Now with Trump as the presumptive nominee and Ryan outlining specifics in his agenda the spotlight on Trump's lack of policy specifics in key areas has gotten brighter and caused more friction during this transition from the primaries to the general.
With just over a month before the conventions in Cleveland and Philadelphia, both parties will now be bringing their respective agendas into greater focus.
In recent elections the party platform has been at best ceremonial as Democrats and Republicans lay out their positions at their respective conventions without any binding consequence. For example, the 2012 GOP platform included language encouraging Puerto Rican statehood, vague references to implementing the gold standard and opposing "the creation of any new race-based governments within the United States".
This year the significance of each party's platform will undoubtedly increase with Bernie Sanders and Donald Trump having challenged the traditional establishment orthodoxy during each party's primaries.
Sanders, who will meet with Clinton on Tuesday, will undoubtedly influence what is in the Democratic Party platform. The difference for Democrats is that Hillary Clinton is and Sanders are much closer on the issues.
For Republicans, and specifically Paul Ryan, marrying the party platform with the positions and ideas that have been outlined by Donald Trump throughout this election present a greater challenge - one that some have expressed extreme skepticism can be overcome.
Rick Wilson, a GOP strategist and outspoken critic of Donald Trump, sympathized with Ryan's precarious position but warned that the Republican majorities in the House and Senate could be in trouble if Trump continues to lead the party.
"What's regrettable is that Speaker Ryan has a positive, prospective conservative agenda that would make this country more prosperous, more cohesive and show the American people what conservative leadership looks like" Wilson explained, "but instead he's stuck defending the racism and insanity of Donald Trump. For the sake of the party, and the conservative movement, I hope the Speaker will tear off the Band-Aid and get back to leading the party so we can save our Congressional majorities this fall."

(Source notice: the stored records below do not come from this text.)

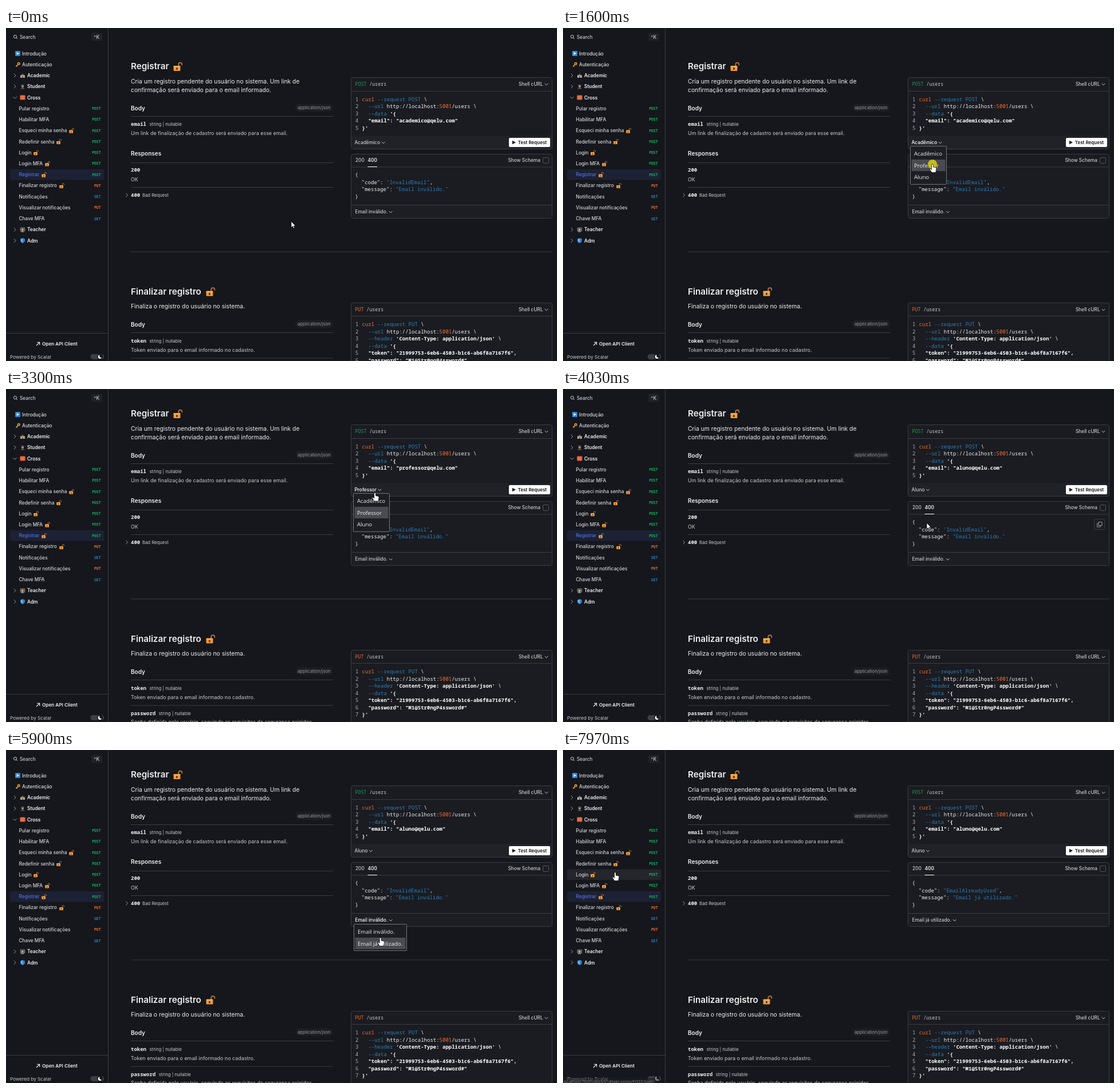
Write an HTML page that moves like this. It is 962 by 582 pixels and loops after 8000 ms.

```html
<!DOCTYPE html>
<html lang="pt">
<head>
<meta charset="utf-8">
<title>API docs</title>
<style>
html, body { margin: 0; width: 100%; height: 100%; overflow: hidden; background: #15171c; }
svg { display: block; }
text { white-space: pre; font-family: Inter, sans-serif; }
.mono { font-family: "Noto Sans Mono", "DejaVu Sans Mono", monospace; font-weight: 500; font-variant-ligatures: none; }
.strong { font-weight: 600; }
.menu text, .status { font-family: "Open Sans", sans-serif; }
</style>
</head>
<body>
<svg id="stage" width="962" height="582" viewBox="0 0 962 582"></svg>
<script>
const BRIGHT = '#ffffff', WHITE = '#eeeff0', SOFT = '#c9cacd', GRAY = '#97999e', LINE = '#3b3d43';
const BLUE = '#2b7cb8', ORANGE = '#f46c30', GREEN = '#12b45c', PANEL = '#1a1c21', RAISED = '#202228';
const $ = id => document.getElementById(id);

// Drawing helpers, each returns SVG markup
const text = (x, y, s, size, fill = WHITE, weight = 400, extra = '') =>
  `<text x="${x}" y="${y}" font-size="${size}" fill="${fill}" font-weight="${weight}" ${extra}>${s}</text>`;
const mono = (x, y, s, size, fill, extra = '') =>
  `<text class="mono" x="${x}" y="${y}" font-size="${size}" fill="${fill}" ${extra}>${s}</text>`;
const strong = 'style="font-weight:600"';
const rect = (x, y, w, h, fill, r = 0, extra = '') =>
  `<rect x="${x}" y="${y}" width="${w}" height="${h}" rx="${r}" fill="${fill}" ${extra}/>`;
const box = (x, y, w, h, fill, r = 3, stroke = LINE) => rect(x, y, w, h, fill, r, `stroke="${stroke}"`);
const hline = (x1, x2, y) => rect(x1, y, x2 - x1, 1, LINE);
const path = (d, stroke, width = 1, extra = '') =>
  `<path d="${d}" fill="none" stroke="${stroke}" stroke-width="${width}" ${extra}/>`;
const fill = (d, color) => `<path d="${d}" fill="${color}"/>`;
const group = (x, y, s, k = 1, extra = '') => `<g transform="translate(${x} ${y}) scale(${k})" ${extra}>${s}</g>`;
const down = (x, y) => path(`M${x - 2.8} ${y - 1.4}l2.8 2.8 2.8-2.8`, SOFT);
const right = (x, y) => path(`M${x - 1.6} ${y - 3.2}l3.2 3.2-3.2 3.2`, GRAY);

// Code line: alternating colour and token
function code(x, y, ...parts) {
  let s = '';
  for (let i = 0; i < parts.length; i += 2)
    s += `<tspan fill="${parts[i]}" class="${parts[i] == BRIGHT ? 'strong' : ''}">${parts[i + 1]}</tspan>`;
  return mono(x, y, s, 9, WHITE);
}
const listing = (y, rows) => rows.map((row, i) => {
  const ly = y + i * 12.55, indent = i > 0 && i < rows.length - 1 ? 632.4 : 621.6;
  return mono(610, ly, i + 1, 9, '#a9abaf') + code(indent, ly, ...row);
}).join('');

// Small icons on a 16 unit grid
const ICONS = {
  lock: path('M9 8V4.4a2.9 2.9 0 0 1 5.8 0V6', '#b9773c', 1.7) + rect(.5, 7, 11.5, 8.5, '#f59b36', 1) +
    rect(.5, 7, 11.5, 2, '#ffb458', 1) + fill('M5 10h2.4v3.6H5z', '#4a2b14'),
  play: rect(0, 0, 16, 16, '#2f84de', 2) + fill('M5 3.5L13 8 5 12.5z', '#fff'),
  key: path('M9 7L2 14M4.5 11.5l2.5 2.5', '#f2a93b', 2.4) +
    '<circle cx="11" cy="5" r="3.2" fill="none" stroke="#f2a93b" stroke-width="2.6"/>',
  school: rect(1, 7, 14, 8, '#c9b596') + fill('M4 7L8 2l4 5z', '#8d6f57') + rect(6.5, 10, 3, 5, '#58483e') +
    rect(2.5, 9, 2.5, 3, '#6fa2c8') + rect(11, 9, 2.5, 3, '#6fa2c8'),
  student: fill('M2 16c0-7 12-7 12 0z', '#4b4d55') + '<circle cx="8" cy="7" r="3.6" fill="#d7ac83"/>' +
    fill('M2 4l6-3 6 3-6 3z', '#55575f'),
  brick: rect(0, 1, 16, 14, '#e2552f', 1) + path('M0 5.5H16M0 10H16M5 1V5.5M11 1V5.5M8 5.5V10M5 10V15M11 10V15', '#f6a06f'),
  teacher: box(1, 2, 14, 11, '#4d5b55', 1, '#b99a73') + fill('M3 16c0-6 9-6 9 0z', '#8f9499') +
    '<circle cx="7.5" cy="8" r="3" fill="#dcb48c"/>',
  shield: fill('M8 0l7 2.5V8c0 4-3 6.5-7 8-4-1.5-7-4-7-8V2.5z', '#2f86d6') + fill('M8 2v12c-3-1.5-5-3-5-6V3.8z', '#6ab7f2'),
};
const icon = (name, x, y, size) => group(x, y, ICONS[name], size / 16);

// Sidebar
const rowY = i => 44.5 + i * 19.24;
const entries = [
  ['Pular registro', 'POST'], ['Habilitar MFA', 'POST'], ['Esqueci minha senha', 'POST', 110],
  ['Redefinir senha', 'POST', 88], ['Login', 'POST', 48], ['Login MFA', 'POST', 68],
  ['Registrar', 'POST', 62], ['Finalizar registro', 'PUT', 93], ['Notificações', 'GET'],
  ['Visualizar notificações', 'PUT'], ['Chave MFA', 'GET'],
];
const groups = [['Academic', 'school', 2], ['Student', 'student', 3], ['Cross', 'brick', 4], ['Teacher', 'teacher', 16], ['Adm', 'shield', 17]];
const verbColor = { POST: GREEN, PUT: ORANGE, GET: BLUE };
function sidebar() {
  let s = `<circle cx="16" cy="15" r="2.6" fill="none" stroke="${SOFT}"/>` + path('M18 17l2 2', SOFT) +
    text(24, 18.5, 'Search', 8.3, SOFT, 500) + rect(149, 8.5, 19, 14, RAISED, 2) + text(153.5, 18.5, '^K', 8.3, SOFT, 500);
  s += rect(7, 0, 164, 18.5, '#24262c', 2, 'id="hover" visibility="hidden"');
  s += rect(7, 247, 164, 18.5, '#1c2135', 2);
  s += icon('play', 16, 40, 9) + text(28, 47.6, 'Introdução', 8.3, '#dcdddf', 500);
  s += icon('key', 16, 59.5, 9) + text(28, 66.8, 'Autenticação', 8.3, '#dcdddf', 500);
  for (const [name, pic, i] of groups) {
    const y = rowY(i);
    s += (name == 'Cross' ? path(`M12.3 ${y - 1.5}l3.2 3.2 3.2-3.2`, GRAY) : right(15.5, y)) +
      icon(pic, 24.5, y - 4.5, 9) + text(37, y + 3.1, name, 8.3, WHITE, 600);
  }
  entries.forEach(([name, verb, lock], i) => {
    const y = rowY(i + 5);
    s += text(22.5, y + 3.1, name, 8.3, name == 'Registrar' ? '#5273dd' : '#d4d5d8', 500) +
      mono(165.5, y + 2.4, verb, 6.4, verbColor[verb], 'text-anchor="end" style="font-weight:700"');
    if (lock) s += icon('lock', lock, y - 4.5, 9.3);
  });
  s += rect(178, 0, 1, 582, LINE) + hline(0, 178, 533);
  s += path('M53 555l5.5-5.5M54 549.3h4.7V554', WHITE, 1.1) + text(63, 555.2, 'Open API Client', 8.2, WHITE, 600);
  s += text(7, 577.5, 'Powered by Scalar', 8.2, SOFT);
  s += rect(147.5, 570, 23.5, 9, '#3d3f45', 4.5) + '<circle cx="164" cy="574.5" r="5" fill="#15171c"/>' +
    fill('M163.5 571a3.5 3.5 0 1 0 3.8 4.8 3.3 3.3 0 0 1-3.8-4.8z', '#fff');
  return s + `<g id="status">${rect(0, 573, 165, 9, '#1c1e24', 0, 'opacity=".6"')}${
    text(1, 582, 'localhost:5001/docs/v1#tag/-cross/POST/login', 7.4, '#85878b', 400, 'class="status"')}</g>`;
}

// Main column
const title = (y, s, lockX) => text(218, y, s, 15.2, WHITE, 600) + icon('lock', lockX, y - 13, 16.5);
const para = (y, s) => text(218, y, s, 10.32);
const field = (y, name, hint, desc) => mono(218, y, name, 9, WHITE, strong) +
  text(218 + name.length * 5.4 + 5.5, y, hint, 7.75, SOFT) + text(218, y + 15.5, desc, 8.95, SOFT);
const bodyHead = y => text(218, y, 'Body', 10, WHITE, 600) + rect(505, y - 11, 66, 13.5, '#1c1e24', 6.7) +
  text(509, y - 1.5, 'application/json', 7.7, GRAY) + hline(218, 571, y + 10.5);
const panelHead = (y, verb, color) => mono(609.5, y, verb, 8.3, color) +
  mono(609.5 + (verb.length + 1) * 4.98, y, '/users', 8.3, SOFT) +
  text(895, y + .3, 'Shell cURL', 8.3, SOFT, 500) + down(943.5, y - 2.6);
const copyButton = (id, y) => group(927, y, box(.5, .5, 18, 18, '#1c1e24', 2) +
  path('M8 5.5h6v6H8zM8 8H5.5v6h6V11.5', GRAY), 1, `id="${id}"`);
const url = [BLUE, '--url ', WHITE, 'http://localhost:', ORANGE, '5001', WHITE, '/users \\'];

function content() {
  let s = title(72, 'Registrar', 292) +
    para(97, 'Cria um registro pendente do usuário no sistema. Um link de') +
    para(112.2, 'confirmação será enviado para o email informado.') + bodyHead(143.5) +
    field(171, 'email', 'string | nullable', 'Um link de finalização de cadastro será enviado para esse email.') +
    text(218, 223, 'Responses', 10, WHITE, 600) + hline(218, 571, 235) +
    mono(218, 251.3, '200', 9, WHITE, strong) + text(218, 267.5, 'OK', 8.95, SOFT) + hline(218, 571, 278) +
    right(211, 292) + mono(218, 295.3, '400', 9, WHITE, strong) + text(238, 295.3, 'Bad Request', 7.7, SOFT) +
    hline(218, 954, 390.5);
  s += title(465.5, 'Finalizar registro', 349) +
    para(490.2, 'Finaliza o registro do usuário no sistema.') + bodyHead(521.5) +
    field(550, 'token', 'string | nullable', 'Token enviado para o email informado no cadastro.') + hline(218, 571, 576.5) +
    field(593.5, 'password', 'string | nullable', 'Senha definida pelo usuário, seguindo os requisitos de segurança exigidos.');

  // Request panel
  s += box(602.5, 86.5, 351, 125, PANEL) + rect(603, 188.5, 350, 22.5, RAISED, 2) + hline(603, 953, 110) +
    panelHead(101, 'POST', '#239858') + listing(127.6, [
      [ORANGE, 'curl ', BLUE, '--request POST ', WHITE, '\\'], url, [BLUE, '--data ', BRIGHT, "'{"],
      [BRIGHT, '"email": "<tspan id="mail"></tspan>"'], [BRIGHT, "}'"]]) +
    text(608.5, 203, '', 8.3, SOFT, 500, 'id="role"') + `<g id="roleMark">${down(0, 200.4)}</g>` +
    rect(878, 192, 72, 16, '#fff', 2) + fill('M884 196.7l6 3.3-6 3.3z', '#111') +
    text(893.8, 203, 'Test Request', 8, '#111', 600) + copyButton('copyTop', 118);

  // Response panel
  s += box(602.5, 220.5, 351, 112, PANEL) + rect(603, 310, 350, 22, '#1c1e24', 2) + hline(603, 953, 242.5) + hline(603, 953, 309) +
    text(610, 234.3, '200', 8.3, SOFT, 500) + text(631.5, 234.3, '400', 8.3, WHITE, 600) + rect(631.5, 242, 16.5, 1, '#fff') +
    text(876.5, 234.3, 'Show Schema', 8.3, SOFT, 500) + box(937.5, 226.5, 10, 10, 'none', 2, '#55575d') +
    code(609.5, 260.1, WHITE, '{') +
    code(620.8, 272.8, WHITE, '"code": ', BLUE, '"<tspan id="errCode"></tspan>"', WHITE, ',') +
    code(620.8, 285.4, WHITE, '"message": ', BLUE, '"<tspan id="errText"></tspan>"') +
    code(609.5, 298, WHITE, '}') +
    text(609.5, 324.2, '', 8.3, SOFT, 500, 'id="err"') + `<g id="errMark">${down(0, 321.6)}</g>` + copyButton('copyLow', 251);

  // Second request panel
  s += box(602.5, 480.5, 351, 160, PANEL) + hline(603, 953, 503) + panelHead(495, 'PUT', ORANGE) + listing(521.1, [
    [ORANGE, 'curl ', BLUE, '--request PUT ', WHITE, '\\'], url,
    [BLUE, '--header ', BRIGHT, "'Content-Type: application/json' ", WHITE, '\\'], [BLUE, '--data ', BRIGHT, "'{"],
    [BRIGHT, '"token": "21999753-6eb6-4503-b1c6-ab6f8a7167f6",'], [BRIGHT, '"password": "M1@Str0ngP4ssword#"'], [BRIGHT, "}'"]]);
  return s + '<g id="menu" class="menu"></g>';
}

$('stage').innerHTML = rect(0, 0, 962, 582, '#15171c') + `<g id="content">${content()}</g>` + sidebar() +
  '<circle id="click" r="8" fill="#c6bb1c"/><path id="pointer" fill="#fff" stroke="#000" stroke-width=".7" stroke-linejoin="round"/>';

// Timeline
const LOOP = 8000;
const roles = ['Acadêmico', 'Professor', 'Aluno'];
const errors = ['Email inválido.', 'Email já utilizado.'];
const errorCodes = ['InvalidEmail', 'EmailAlreadyUsed'];
// Open menus: from, to, x, y, width, items
const menus = [[890, 1660, 606.5, 206.5, 63, roles], [3140, 3810, 606.5, 206.5, 63, roles], [5450, 6460, 607.5, 328.5, 92, errors]];
const clicks = [[890, 940], [1560, 1660], [3140, 3190], [3760, 3810], [5450, 5550], [6410, 6460]];
// Pointer: time, x, y
const track = [
  [160, 498, 338], [640, 640, 199.5], [1140, 640, 199.5], [1400, 645, 238], [2130, 645, 238], [2430, 700, 152],
  [2630, 743, 146], [2890, 648, 175], [3000, 644, 174], [3230, 644, 174], [3560, 645, 237], [3810, 645, 237],
  [4030, 635, 234], [4330, 715, 145], [4560, 745, 141], [4610, 745, 141], [5290, 643, 292], [5400, 644, 295],
  [5750, 644, 295], [5960, 656, 336], [6460, 656, 336], [6510, 656, 338], [6860, 656, 338], [6870, 658, 339.5],
  [7070, 658, 339.5], [7600, 52, 225], [7820, 91, 214],
];
const ARROW = 'M0 0V10.8L2.5 8.5 4.1 12.2 5.8 11.4 4.2 7.9H7.5Z';
const HAND = 'M-1.4 1.2a1.4 1.4 0 0 1 2.8 0V5l4.2.9q1.6.5 1.4 2.2L6 12.5V14.5H-1.2L-4.6 9.2q-.3-1.7 1.3-1.3l1.9 1.6z';

const ease = (t, a, b) => { const u = Math.min(1, Math.max(0, (t - a) / (b - a))); return u * u * (3 - 2 * u); };
const within = (t, [a, b]) => t >= a && t < b;
const show = (id, on) => $(id).setAttribute('visibility', on ? 'visible' : 'hidden');
const move = (id, x, y) => $(id).setAttribute('transform', `translate(${x} ${y})`);

function position(t) {
  let [, x, y] = track[0];
  for (let i = 1; i < track.length && t > track[i - 1][0]; i++) {
    const [a, px, py] = track[i - 1], [b, qx, qy] = track[i], u = ease(t, a, b);
    x = px + (qx - px) * u;
    y = py + (qy - py) * u;
  }
  return [x, y];
}

function select(id, value, lit) {
  const el = $(id);
  el.textContent = value;
  el.setAttribute('fill', lit ? '#fff' : SOFT);
  move(id + 'Mark', +el.getAttribute('x') + el.getComputedTextLength() + 5.5, 0);
}

// The chosen item stays lit until the pointer enters the list
function menuMarkup([, , x, y, w, items], py, chosen) {
  const hot = py < y ? chosen : Math.max(0, Math.min(items.length - 1, Math.floor((py - y - 2.5) / 20.6)));
  return box(x, y, w, items.length * 20.6 + 5, '#1c1e24', 1, '#74767b') +
    rect(x + 2, y + 2.8 + hot * 20.6, w - 4, 20.2, '#494b50') +
    items.map((s, i) => text(x + 6.5, y + 16.5 + i * 20.6, s, 9.65)).join('');
}

function draw(t) {
  const [x, y] = position(t), scroll = 24 * ease(t, 1660, 1770), py = y + scroll;
  const role = t < 1660 ? 0 : t < 3810 ? 1 : 2, err = t < 6460 ? 0 : 1;
  const open = menus.find(m => within(t, m));
  const inPanel = x > 602 && x < 954, side = x < 172;
  const onRole = inPanel && x < 668 && within(py, [189, 211]);
  const onErr = inPanel && x < 690 && within(py, [310, 333]);

  move('content', 0, -scroll);
  $('mail').textContent = ['academico', 'professor', 'aluno'][role] + '@qelu.com';
  $('errCode').textContent = errorCodes[err];
  $('errText').textContent = errors[err];
  select('role', roles[role], onRole || open && open[5] == roles);
  select('err', errors[err], onErr || open && open[5] == errors);
  show('copyTop', !open && inPanel && within(py, [111, 188]));
  show('copyLow', !open && inPanel && within(py, [243, 309]));
  $('menu').innerHTML = open ? menuMarkup(open, py, open[5] == roles ? role : err) : '';

  show('hover', side);
  $('hover').setAttribute('y', rowY(Math.round((y - 44.5) / 19.24)) - 9.2);
  show('status', t >= 7970);
  show('click', clicks.some(c => within(t, c)));
  move('click', x, y);
  move('pointer', x, y);
  $('pointer').setAttribute('d', open || side || onRole || onErr ? HAND : ARROW);
}

const start = performance.now();
function tick() {
  draw((performance.now() - start) % LOOP);
  requestAnimationFrame(tick);
}
tick();
</script>
</body>
</html>
```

Wilson acknowledged Ryan for "giving GOP candidates some principled and smart policy to run on" but added, "Trump erases all policy".
This piece has been updated.